Growing up in the Pacific Northwest gave Kaj Bune an early love for the wilderness. He cut his teeth on kayaking trips with his father and continues to seek out family adventure in the backcountry. His entire professional career has been in the outdoor industry working for brands like Helly Hansen, Outdoor Research and now Exped. Bune blends adventure with a passion for photography and mindfulness. This is a guy who can get his hands dirty, then write Haiku. Get him talking about nature and it doesn’t take long for him to get deep.
RootsRated: Why do you feel compelled to be outdoors?
Kaj Bune : Ah, yes, the question that lies at the heart of outdoor adventure: why? George Mallory (of Everest fame) famously answered that question with the line "Because it's there." But this has never been a very satisfying answer for me. I'm not sure I've figured out an ultimate answer, but along the way I've come to some understandings that are too long and touchy-feely for our culture. "Because it's there" is a much better sound bite. But you know, I wonder if George Mallory might actually have been referring to the human heart, not Mount Everest. "Because it's there—in my heart," or something like that. Maybe that's what he meant.
For me, there are three main reasons I'm compelled to go into the outdoors: friendship, to be in nature, and to be in the moment.
It's easy to convince ourselves that we are the most important things in the universe, especially when we are surrounded by technology and concrete and we're sitting on the couch. It's another thing altogether to be confronted by the full magnificence of the natural world. It is humbling and exhilarating at the same time, and going outside almost guarantees that our sense of wonder will be renewed.
The other thing, perhaps the best thing, about going on adventures is the camaraderie and friendships that are created and enhanced. Although I like to go on solo trips occasionally, I much prefer to go with good friends and family. To share the feelings of awe and wonder, and to experience the flow and the challenges with good friends is priceless. After literally putting my life in someone's hands (on belay or roped up on a glacier, etc.) a very strong bond is created.
RR: What is your favorite mode of adventure?
Kaj Bune : I realized long ago I couldn’t pick one. One day I'd answer backcountry skiing and the next it would be alpine mountaineering and on another day I'd say canoe or kayak. But I can say that my favorite circumstance is one of uncertainty.
My definition of adventure is doing something for which the outcome is unknown. I like the feeling of not knowing the route or where the campsite will be or what obstacles will be in the way. That is my favorite mode—heart racing a little bit.
RR: Have you had any interesting wildlife encounters?

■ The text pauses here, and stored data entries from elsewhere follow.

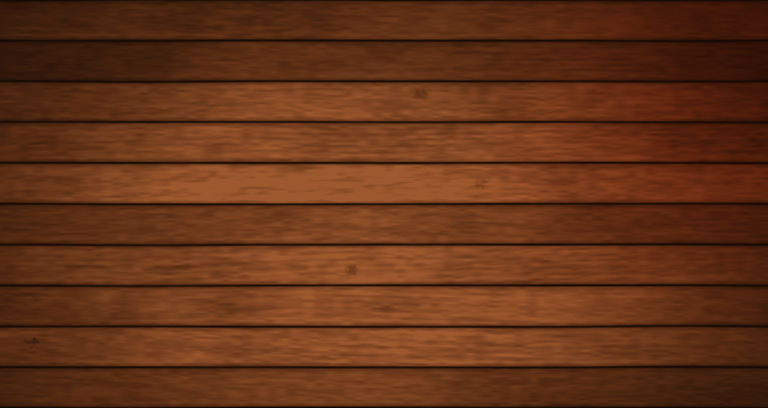
This texture is drawn by a WebGL 2 fragment shader. Its source:

```glsl
#version 300 es
precision highp float;
// Ten dark-stained horizontal boards, full canvas wide, split by thin soft gaps.
// Stretched value noise makes the grain; each board has its own tone and stains,
// and a warm pool of light fades to dark corners with a red cast at upper right.
uniform vec2 u_resolution;
out vec4 fragColor;

const float BOARDS = 10.0;
const float TONES[10] = float[10](0.86, 0.70, 0.98, 0.97, 1.10, 0.80, 1.00, 0.94, 1.10, 0.82);
const vec3 SHADOW = vec3(0.05, 0.02, 0.01);
const vec3 WOOD = vec3(0.335, 0.165, 0.07);
const vec3 AMBER = vec3(0.57, 0.315, 0.16);
const vec3 RED_CAST = vec3(1.1, 0.8, 0.72);
const vec3 GAP = vec3(0.08, 0.035, 0.015);

float hash(vec2 p) {
  vec3 q = fract(vec3(p.xyx) * 0.1031);
  q += dot(q, q.yzx + 33.33);
  return fract((q.x + q.y) * q.z);
}

float noise(vec2 p) {
  vec2 i = floor(p), f = fract(p);
  f = f * f * (3.0 - 2.0 * f);
  return mix(mix(hash(i), hash(i + vec2(1, 0)), f.x),
             mix(hash(i + vec2(0, 1)), hash(i + vec2(1, 1)), f.x), f.y);
}

float fbm(vec2 p) {
  float sum = 0.0, amp = 0.5;
  for (int i = 0; i < 3; i++) {
    sum += amp * noise(p);
    p = p * 2.03 + 17.1;
    amp *= 0.5;
  }
  return sum / 0.875;
}

// Signed grain: fine short fibres, pores and slanted growth rings
float grain(vec2 p, float seed) {
  vec2 q = p + vec2(seed * 13.7, seed * 5.3);
  q.y += 0.015 * noise(q * vec2(2.2, 6.0)) + 0.06 * (hash(vec2(seed, 3.0)) - 0.5) * p.x;
  float fibres = fbm(q * vec2(9.0, 85.0)) - 0.5;
  float pores = noise(q * vec2(42.0, 170.0)) - 0.5;
  float rings = sin(q.y * 420.0 + 7.0 * noise(q * vec2(3.0, 14.0)));
  float ringMask = smoothstep(0.4, 0.8, noise(vec2(q.x * 1.6, seed * 9.0)));
  return 0.34 * fibres + 0.24 * pores + 0.045 * rings * ringMask;
}

// Broad worn patches and faint upright ripples along one board
float wear(vec2 p, float seed) {
  float patches = fbm(vec2(p.x * 2.4 + seed * 7.7, p.y * 4.0 + seed * 3.0)) - 0.5;
  float ripples = noise(vec2(p.x * 20.0 + p.y * 12.0, seed * 11.0)) - 0.5;
  return 0.5 * patches + 0.12 * ripples * hash(vec2(seed, 8.0));
}

// Small faint ragged knots scattered over the boards
float knots(vec2 p, float aspect) {
  float dark = 0.0;
  for (int i = 0; i < 4; i++) {
    float k = float(i);
    float board = floor(hash(vec2(k, 63.0)) * BOARDS);
    vec2 centre = vec2(aspect * hash(vec2(k, 19.0)),
                       (board + 0.3 + 0.4 * hash(vec2(k, 27.0))) / BOARDS);
    vec2 d = (p - centre) / vec2(0.022, 0.013);
    float ragged = length(d) + 0.9 * (noise(p * 130.0) - 0.5);
    dark = max(dark, (1.0 - smoothstep(0.1, 1.2, ragged)) * (0.2 + 0.3 * hash(vec2(k, 5.0))));
  }
  return dark;
}

vec3 woodRamp(float tone) {
  vec3 low = mix(SHADOW, WOOD, clamp(tone * 2.0, 0.0, 1.0));
  return mix(low, AMBER, clamp(tone * 2.0 - 1.0, 0.0, 1.2));
}

float poolOfLight(vec2 uv) {
  vec2 d = (uv - vec2(0.47, 0.42)) * 2.0;
  return 1.04 * exp(-0.78 * d.x * d.x - 0.36 * d.y * d.y);
}

void main() {
  vec2 uv = gl_FragCoord.xy / u_resolution;
  float aspect = u_resolution.x / u_resolution.y;
  vec2 p = vec2(uv.x * aspect, 1.0 - uv.y);

  // Board index from the top, with slightly uneven edges
  float y = p.y * BOARDS + 0.03 * (noise(vec2(p.x * 3.0, p.y * 6.0)) - 0.5);
  float board = clamp(floor(y), 0.0, BOARDS - 1.0);
  float across = y - board;
  float pixel = BOARDS / u_resolution.y;

  // Tone of the wood under the light
  float tone = TONES[int(board)] * poolOfLight(uv);
  tone *= 1.0 + grain(p, board + 1.0) + wear(p, board + 1.0);

  // Rounded long edges: soft shade beside a gap and a thin sheen above the next
  float edge = min(across, 1.0 - across);
  tone *= 0.72 + 0.28 * smoothstep(0.0, 0.16, edge);
  tone *= 1.0 + 0.08 * exp(-pow((across - 0.88) / 0.06, 2.0));
  tone *= 1.0 - knots(p, aspect);

  vec3 color = woodRamp(tone);
  float redness = smoothstep(0.55, 1.0, uv.x) * smoothstep(0.05, 0.7, uv.y);
  color *= mix(vec3(1.0), RED_CAST, redness);

  // Thin gap whose depth varies along its length
  float gap = 1.0 - smoothstep(0.0, 0.032 + 0.8 * pixel, edge);
  float depth = 0.8 + 0.2 * noise(vec2(p.x * 9.0, floor(y + 0.5) * 3.7));
  color = mix(color, min(color, GAP), depth * gap);
  fragColor = vec4(color, 1.0);
}
```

Kaj Bune : Oh, man! Too many to count. Being followed for several days by the rarely glimpsed glacier bear (sometimes called a blue bear) was memorable. Paddling in the Pacific Northwest regularly serves up the possibility of encounters with marine life. We were fishing in canoes one afternoon and a grey whale was feeding nearby. It vocalized at one point and the sound carried through the boats and reverberated in our heads. We didn't realize right away that it was the whale. The whole experience had a mysterious quality and it sounded to me like a cloaked space ship had flown just over our heads! It only takes one of these moments to turn a person into a lifelong searcher for similar experiences.
RR: The adventure life isn’t just for solo twenty-something men. Kids love the woods, right?
Kaj Bune : Well, you used the all-important word that ties adventure and family together: love. When we've put these two great loves together, amazing things happen. In 2007, our regular paddling group of three families made a very special trip along the central coast of BC. For two weeks we paddled along the wild outer coast and had one of my favorite adventures. At the time my son was 8 years old and my dad was 77. We've done many things as a family but for me the paddle trips are the gems.
RR: How has working at EXPED influenced you?
Kaj Bune : It has shown me how valuable a true and clear focus on innovation and quality can be. At the heart of Exped are the owners, Heidi and Andi Brun, who have had an enormously positive influence on me. After over 30 years in the outdoor industry I'm probably a candidate for becoming an old curmudgeon, but Andi and Heidi help keep me aligned with true north, by example. They are very special, caring and honest people and have not lost their enthusiasm for work or play, and this is reflected in their company.
RR: What’s the story behind the photo of the plane?
Kaj Bune : It was St. Elias Range in Alaska. The pilot landed on the glacier, but the surface was thigh deep slush. Took us an hour or so to get him turned around so he could fly off down glacier. As he got in the plane he said "I'm not landing here again so I'll pick you up somewhere else. I'll check with you in a week." So we climbed and skied Mt. Bear and then he picked us up and moved us to another peak, Mt. Bona, for more adventure.
RR: What advice would you give RootsRated readers?
Kaj Bune : We can see endless photos and read detailed reports of places we'd like to visit, but to me what matters is that we walk out our door and do it, whatever it is. There’s no substitute for actually walking the path and feeling the wind on your face and smelling those alpine trees. Go outside. Now.